  1. Alfa

    Alfa Productive Insomniac Staff Member Administrator

    Reputation Points:
    Jan 14, 2003
    117 y/o from The Netherlands

    Red phosphorus seized from a methamphetamine lab near Cremona is evidence that Canada isn't doing enough to keep meth ingredients out of the hands of criminals, a veteran Calgary drug investigator says.

    RCMP investigators revealed Thursday that the bust also netted police 90 kilograms of red phosphorus -- a substance with limited legal uses, such as making strike pads in matchbooks.

    Because of this, the sale of red phosphorus has been tightly controlled in the U.S., where buyers need a licence.

    In 2003, Health Canada enacted regulations designed to control the illegal diversion of several legal precursor ingredients -- but not red phosphorus.

    "It should be licensed person buying it so (sales) can be tracked," said Pat Tetley, an expert in clandestine meth labs who recently retired from the Calgary police drug unit. "What legitimate use would a person like you or I have for that much red phosphorus?"

    Considered a "super lab" by law enforcement agencies, the operation on an acreage 55 kilometres northwest of Calgary contained almost 10 kilograms of crystal meth when police raided it early Wednesday.

    While it's not the first time police have uncovered meth production in the area, Tetley said there's a concern users -- especially youths -- will become a local problem as well.

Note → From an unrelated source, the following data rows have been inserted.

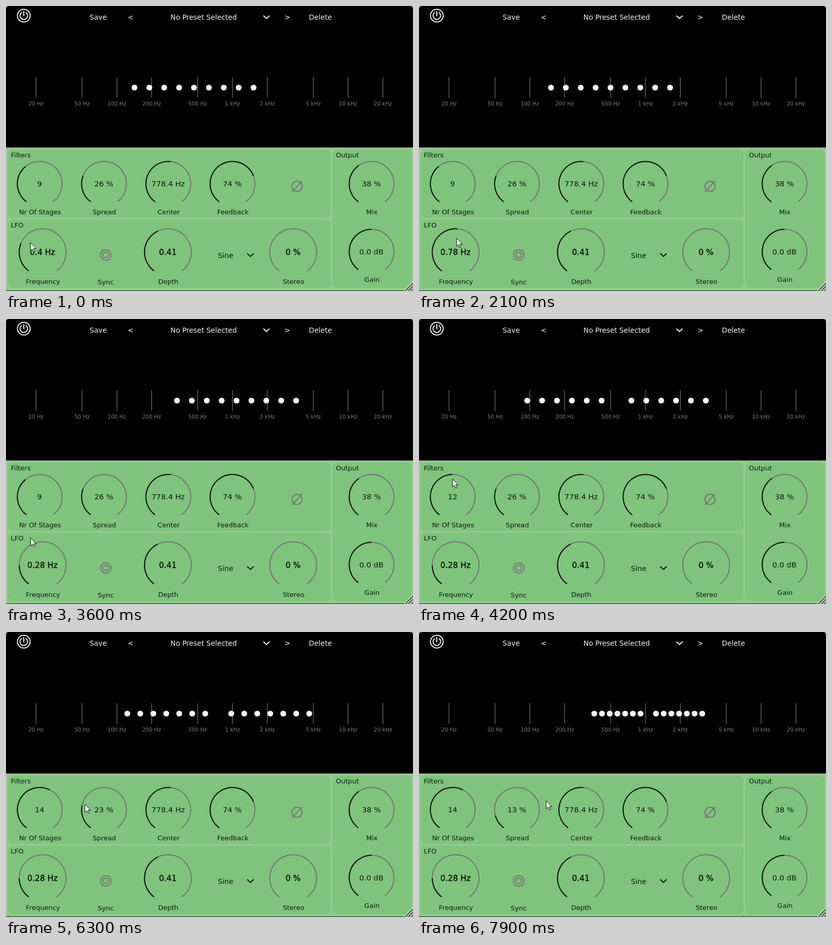
An HTML page for the animation above (8000 ms loop, 800 by 561 pixels).

```html
<!DOCTYPE html>
<html lang="en">
<head>
<meta charset="utf-8">
<title>Phaser panel</title>
<style>
  html, body { margin: 0; width: 100%; height: 100%; overflow: hidden; background: #000; }
  svg { display: block; width: 800px; height: 561px; font-family: "DejaVu Sans", Verdana, sans-serif; }
  .bar { font-size: 13.8px; fill: #f4f4f4; }
  .axis { font-size: 10.5px; fill: #7c7c7c; }
  .label { font-size: 13px; fill: #101a10; }
  .value { font-size: 14.7px; fill: #101a10; }
  .strong { font-size: 15.5px; fill: #061006; stroke: #061006; stroke-width: .35px; }
  .mid { text-anchor: middle; }
  .line { fill: none; stroke-width: 2; }
  .gray { stroke: #747474; }
  .dark { stroke: #0c120c; }
  .white { stroke: #f4f4f4; }
</style>
</head>
<body>
<svg id="stage" viewBox="0 0 800 561">
  <rect width="800" height="561" fill="#101510"/>
  <path d="M0 0H800V560H0Z" fill="#8fcb8c"/>
  <path d="M0 278.5V6Q0 0 6 0H794Q800 0 800 6V278.5Z"/>
  <g fill="#7fc37d">
    <rect x="4" y="283" width="634" height="134" rx="9"/>
    <rect x="4" y="421" width="634" height="134" rx="9"/>
    <rect x="642" y="283" width="155" height="272" rx="9"/>
  </g>

  <g class="line white">
    <circle cx="35" cy="19" r="12.5"/>
    <path d="M31 12.6A7.5 7.5 0 1 0 39 12.6M35 10V20"/>
    <path d="M506 19L512 24.7L518 19"/>
  </g>
  <g class="bar mid">
    <text x="181.3" y="26.7">Save</text>
    <text x="245" y="26.7">&lt;</text>
    <text x="388.5" y="26.7">No Preset Selected</text>
    <text x="553" y="26.7">&gt;</text>
    <text x="618" y="26.7">Delete</text>
  </g>

  <g id="axis"></g>
  <g id="dots" fill="#fff"></g>

  <g class="label">
    <text x="9.5" y="298">Filters</text>
    <text x="9.5" y="435.5">LFO</text>
    <text x="648.5" y="298">Output</text>
    <text class="mid" x="196" y="547.5">Sync</text>
    <text x="416.5" y="496" font-size="14" style="font-size:14px">Sine</text>
  </g>
  <path class="line dark" d="M474 487L480.5 493L487 487"/>
  <g class="line gray">
    <circle cx="572" cy="355" r="10"/>
    <path d="M562 366L582 344.5"/>
    <circle cx="196" cy="490" r="10.2"/>
    <circle cx="196" cy="490" r="5.4"/>
  </g>
  <g id="knobs"></g>

  <path d="M783 561L800 544V561Z" fill="#8a9a88"/>
  <path d="M783 560L800 543M789 560L800 549M795 560L800 555" stroke="#e8efe6" stroke-width="1.3"/>
  <path d="M785 560L800 545M791 560L800 551M797 560L800 557" stroke="#303830" stroke-width="1.3"/>

  <path id="cursor" d="M0 0V16L3.7 12.6L6.2 18L8.6 17L6.2 11.6H11.2Z" fill="#fff" stroke="#000" stroke-width="1"/>
</svg>
<script>
const LOOP = 8000, STEP = 100, SWEEP = 143.6;
const DECADE = 227.3, DEPTH = 0.41, CENTER = 778.4;
const $ = id => document.getElementById(id);

function add(parent, tag, attrs, text) {
  const el = document.createElementNS("http://www.w3.org/2000/svg", tag);
  for (const k in attrs) el.setAttribute(k, attrs[k]);
  if (text) el.textContent = text;
  return parent.appendChild(el);
}

const freqX = hz => 59 + DECADE * Math.log10(hz / 20);

for (const hz of [20, 50, 100, 200, 500, 1000, 2000, 5000, 10000, 20000]) {
  const x = freqX(hz);
  add($("axis"), "path", { d: `M${x} 140V181`, stroke: "#646464", "stroke-width": 1.4 });
  add($("axis"), "text", { class: "axis mid", x, y: 196.3 }, hz < 1000 ? hz + " Hz" : hz / 1000 + " kHz");
}

function arc(cx, cy, r, from, to) {
  const at = deg => {
    const a = deg * Math.PI / 180;
    return (cx + r * Math.sin(a)).toFixed(2) + " " + (cy - r * Math.cos(a)).toFixed(2);
  };
  return `M${at(from)}A${r} ${r} 0 ${to - from > 180 ? 1 : 0} 1 ${at(to)}`;
}

// pos runs from 0 to 1 over the knob's full sweep
function knob(cx, cy, r, name, labelY, value, pos, strong) {
  const g = $("knobs");
  add(g, "path", { class: "line gray", d: arc(cx, cy, r, -SWEEP, SWEEP) });
  const active = add(g, "path", { class: "line dark" });
  const text = add(g, "text", { class: "mid " + (strong ? "strong" : "value"), x: cx - 0.3, y: cy + 5.2 });
  add(g, "text", { class: "label mid", x: cx + 0.7, y: labelY }, name);
  const set = (v, p) => {
    text.textContent = v;
    active.setAttribute("d", p > 0 ? arc(cx, cy, r, -SWEEP, SWEEP * (2 * p - 1)) : "");
  };
  set(value, pos);
  return set;
}

const setStages = knob(66.3, 350, 44, "Nr Of Stages", 409.5, "9", 0.36);
const setSpread = knob(192.6, 350, 44, "Spread", 409.5, "26 %", 0.26);
knob(319, 350, 44, "Center", 409.5, "778.4 Hz", 0.52);
knob(445.2, 350, 44, "Feedback", 409.5, "74 %", 0.74);
const setFreq = knob(72, 484.5, 46, "Frequency", 547, "0.4 Hz", 0.27, true);
knob(318.3, 484.5, 46, "Depth", 547, "0.41", 0.41, true);
knob(564.5, 484.5, 46, "Stereo", 547, "0 %", 0, true);
knob(718.6, 350, 44, "Mix", 409.5, "38 %", 0.38);
knob(718.6, 483.5, 44, "Gain", 542.5, "0.0 dB", 0.5);

const dots = Array.from({ length: 14 }, () => add($("dots"), "circle", { cy: 160.6, r: 5.7 }));

// keys: [seconds, value...]
const freqKeys = [[0, .4], [.5, .52], [1.2, .74], [2.1, .78], [2.4, 1.08], [2.9, .44], [3.2, .48], [3.5, .28]];
const stageKeys = [[3.8, 9], [4.2, 12], [4.6, 14]];
const spreadKeys = [[5.9, 26], [7.1, 16.1], [7.4, 13.47]];
const mouseKeys = [
  [0, 48, 466], [.5, 53, 460], [1.2, 70, 457], [2.1, 74, 457], [2.4, 88, 463],
  [2.9, 57, 469], [3.2, 60, 467], [3.5, 50, 482], [3.8, 45, 328], [4.2, 66, 315],
  [4.6, 80, 317], [4.9, 83, 319], [5.4, 187, 333], [5.9, 158, 335], [7.1, 149, 347],
  [7.4, 151, 358], [7.9, 250, 332]
];
// LFO phase: [seconds, radians, radians per second]
const phaseKeys = [
  [0, -20.236, 3.77], [2.1, -7.353, 7.35], [2.9, -1.051, 4.15], [4.2, 3.888, 2.64],
  [5.4, 7.063, 2.64], [7.1, 11.67, 2.64], [7.9, 13.627, 2.64]
];

function segment(keys, t) {
  let i = 0;
  while (i < keys.length - 2 && t >= keys[i + 1][0]) i++;
  const a = keys[i], b = keys[i + 1];
  return { a, b, u: Math.min(1, Math.max(0, (t - a[0]) / (b[0] - a[0]))) };
}

function lerp(keys, t, col = 1) {
  const { a, b, u } = segment(keys, t);
  return a[col] + (b[col] - a[col]) * u;
}

function hermite(keys, t) {
  const { a, b, u } = segment(keys, t);
  const h = b[0] - a[0], v = 1 - u;
  return v * v * ((1 + 2 * u) * a[1] + u * h * a[2]) + u * u * ((3 - 2 * u) * b[1] - v * h * b[2]);
}

function draw(t) {
  const freq = lerp(freqKeys, t);
  const stages = Math.round(lerp(stageKeys, t));
  const spread = lerp(spreadKeys, t);
  setFreq(+freq.toFixed(2) + " Hz", freq * 0.661);
  setStages(stages, (stages - 1) / 22);
  setSpread(Math.round(spread) + " %", spread / 100);

  const mid = freqX(CENTER * (1 + DEPTH * Math.sin(hermite(phaseKeys, t))));
  const half = Math.floor(stages / 2);
  dots.forEach((dot, i) => {
    let k = i - half;
    if (stages % 2 === 0 && k >= 0) k++;   // even counts leave the middle empty
    dot.setAttribute("cx", (mid + k * spread * 1.1255).toFixed(2));
    dot.setAttribute("visibility", i < stages ? "visible" : "hidden");
  });
  $("cursor").setAttribute("transform", `translate(${lerp(mouseKeys, t, 1)} ${lerp(mouseKeys, t, 2)})`);
}

const start = performance.now();
function tick(now) {
  const ms = Math.max(0, now - start) % LOOP;
  draw(Math.floor(ms / STEP) * STEP / 1000);
  requestAnimationFrame(tick);
}
draw(0);
requestAnimationFrame(tick);
</script>
</body>
</html>
```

    "These drugs seem to have a way of filtering their way into our schools,"

    said Tetley, who lives in the neighbouring MD of Rocky View.

    In Calgary, police have noticed an increase in meth on the streets -- though there's no evidence of a widespread jump like the one seen in the northern half of the province.

    The Calgary Police Service recorded 70 meth-related incidents in 2004, up from 50 the previous year.

    "We're starting to hear more about it anecdotally, and through the agencies we deal with," said Det. Nina Vaughan.

    [Name Redacted], 32, and [Name Redacted], 29, of Calgary are charged in connection with the Cremona lab. Both are in custody pending a court appearance in Didsbury next Wednesday.
  2. manda

    manda Palladium Member

    Reputation Points:
    Feb 7, 2004
    I hope I don't have 8 kids one day, all with colds!!!